While Hayes likes to frame the JetBlue time off as a voluntary move, indicative of a solid sense of teamwork, other outlets have taken a different stance. One Mile At A Time goes so far as to say that, actually, the leave was mandated by the airline.
In the article, OMAAT cites an internal memo stating all crew members were being subjected to “implement mandatory unpaid time off.” Further, it says the memo reads,
You will be required to take 24 days of unpaid time off (UTO) between April 20 and September 30, 2020.
To be fair to JetBlue, if these accusations are indeed true, it would not be the only airline undertaking this type of action. Indeed, United Airlines has also mandated 24 days of unpaid leave, while Delta has reduced hours for certain staff.
Whether these UTOs are really voluntary or are actually mandated by the airline is not confirmed. Either way, it’s certainly better than facing up to mass layoffs come October.
The airline previously stated it was using $10 million of its savings every day to try to stay afloat.
Getting back to normal
Despite hoping to avoid furloughing staff, Hayes confirmed that he does not expect the industry to recover quickly. Therefore, JetBlue will “be a smaller airline then than we would want to be”. Hayes also confirmed that furloughs are still an option but implied they are the last resort.

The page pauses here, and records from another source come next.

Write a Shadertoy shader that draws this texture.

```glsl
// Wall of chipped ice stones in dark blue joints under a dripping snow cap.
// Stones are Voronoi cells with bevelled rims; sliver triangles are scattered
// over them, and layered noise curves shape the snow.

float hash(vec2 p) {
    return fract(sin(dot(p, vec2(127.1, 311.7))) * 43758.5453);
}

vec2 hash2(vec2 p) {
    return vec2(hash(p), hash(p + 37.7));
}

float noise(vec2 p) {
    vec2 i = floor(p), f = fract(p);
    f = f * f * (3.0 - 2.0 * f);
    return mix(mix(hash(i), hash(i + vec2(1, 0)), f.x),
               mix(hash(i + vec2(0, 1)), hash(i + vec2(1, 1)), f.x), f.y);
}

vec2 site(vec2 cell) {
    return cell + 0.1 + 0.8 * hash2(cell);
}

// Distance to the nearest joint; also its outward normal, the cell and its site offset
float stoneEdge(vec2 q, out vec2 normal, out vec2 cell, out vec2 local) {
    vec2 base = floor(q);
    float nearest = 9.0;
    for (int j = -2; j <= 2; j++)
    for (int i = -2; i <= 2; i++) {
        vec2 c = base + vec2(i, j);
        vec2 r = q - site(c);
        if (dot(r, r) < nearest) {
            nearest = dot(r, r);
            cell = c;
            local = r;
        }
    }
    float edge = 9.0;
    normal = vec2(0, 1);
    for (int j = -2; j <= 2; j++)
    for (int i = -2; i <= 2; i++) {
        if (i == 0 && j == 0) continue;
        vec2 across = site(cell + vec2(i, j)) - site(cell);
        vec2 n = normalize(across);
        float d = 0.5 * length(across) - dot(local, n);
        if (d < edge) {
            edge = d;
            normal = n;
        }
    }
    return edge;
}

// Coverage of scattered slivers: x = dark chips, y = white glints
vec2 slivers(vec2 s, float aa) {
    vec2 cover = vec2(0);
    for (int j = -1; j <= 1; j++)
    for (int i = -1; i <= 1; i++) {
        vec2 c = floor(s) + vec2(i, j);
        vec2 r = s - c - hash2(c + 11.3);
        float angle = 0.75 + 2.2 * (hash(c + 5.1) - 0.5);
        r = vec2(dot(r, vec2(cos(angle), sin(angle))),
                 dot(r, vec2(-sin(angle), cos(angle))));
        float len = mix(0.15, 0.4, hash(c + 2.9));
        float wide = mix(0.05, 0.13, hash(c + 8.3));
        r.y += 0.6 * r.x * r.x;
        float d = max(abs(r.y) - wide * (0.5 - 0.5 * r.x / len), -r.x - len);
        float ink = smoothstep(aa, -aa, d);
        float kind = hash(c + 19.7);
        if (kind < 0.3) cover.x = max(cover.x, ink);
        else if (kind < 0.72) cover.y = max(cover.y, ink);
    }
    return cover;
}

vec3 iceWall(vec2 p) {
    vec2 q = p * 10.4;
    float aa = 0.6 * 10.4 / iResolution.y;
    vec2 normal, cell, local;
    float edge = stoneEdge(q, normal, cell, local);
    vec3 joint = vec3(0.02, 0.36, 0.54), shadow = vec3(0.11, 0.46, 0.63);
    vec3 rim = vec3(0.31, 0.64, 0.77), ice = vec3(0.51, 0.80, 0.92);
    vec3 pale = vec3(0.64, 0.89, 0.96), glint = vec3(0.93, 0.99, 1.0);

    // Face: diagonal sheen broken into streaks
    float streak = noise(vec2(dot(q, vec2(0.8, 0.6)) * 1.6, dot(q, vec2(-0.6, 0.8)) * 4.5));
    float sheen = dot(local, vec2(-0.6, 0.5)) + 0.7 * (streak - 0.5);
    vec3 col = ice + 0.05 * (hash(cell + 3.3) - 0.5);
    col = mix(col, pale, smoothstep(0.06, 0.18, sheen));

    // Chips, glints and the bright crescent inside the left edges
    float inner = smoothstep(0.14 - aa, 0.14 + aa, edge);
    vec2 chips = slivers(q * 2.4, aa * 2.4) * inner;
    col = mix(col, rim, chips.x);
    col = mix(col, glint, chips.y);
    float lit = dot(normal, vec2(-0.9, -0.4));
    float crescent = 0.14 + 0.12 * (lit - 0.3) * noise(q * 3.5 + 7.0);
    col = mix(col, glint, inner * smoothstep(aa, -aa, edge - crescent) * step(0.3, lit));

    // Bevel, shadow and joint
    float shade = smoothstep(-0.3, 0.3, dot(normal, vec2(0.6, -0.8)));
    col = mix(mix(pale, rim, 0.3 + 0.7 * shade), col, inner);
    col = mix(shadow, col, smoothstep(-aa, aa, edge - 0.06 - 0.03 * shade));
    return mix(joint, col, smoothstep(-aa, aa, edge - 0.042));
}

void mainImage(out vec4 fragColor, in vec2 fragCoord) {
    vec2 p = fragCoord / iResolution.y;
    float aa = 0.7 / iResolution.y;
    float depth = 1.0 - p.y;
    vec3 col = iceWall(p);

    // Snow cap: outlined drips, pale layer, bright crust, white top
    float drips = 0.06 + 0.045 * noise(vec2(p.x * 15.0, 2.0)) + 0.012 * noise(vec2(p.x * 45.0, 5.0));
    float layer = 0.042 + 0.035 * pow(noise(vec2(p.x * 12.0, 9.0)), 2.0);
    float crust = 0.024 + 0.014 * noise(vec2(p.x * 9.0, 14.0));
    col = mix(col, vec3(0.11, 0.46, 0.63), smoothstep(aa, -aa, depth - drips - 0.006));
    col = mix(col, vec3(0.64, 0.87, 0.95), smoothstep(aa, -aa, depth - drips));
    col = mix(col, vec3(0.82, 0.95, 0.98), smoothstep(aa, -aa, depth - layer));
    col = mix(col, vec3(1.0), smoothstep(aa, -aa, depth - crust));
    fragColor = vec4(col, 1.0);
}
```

As well as operating a smaller network and fewer planes, JetBlue is preparing to operate flights without maximin capacity. Hayes said he expects flights to include social distancing for some time. The effect of this means flights operating half empty, which cuts into profits.
In these circumstances, it’s difficult to think that JetBlue, and other airlines, will be able to avoid furloughing staff. Even with staff pulling together and taking time off, we may still see some cuts come the fall.
What do you think? Will JetBlue manage to avoid furloughing staff? Let us know what you think.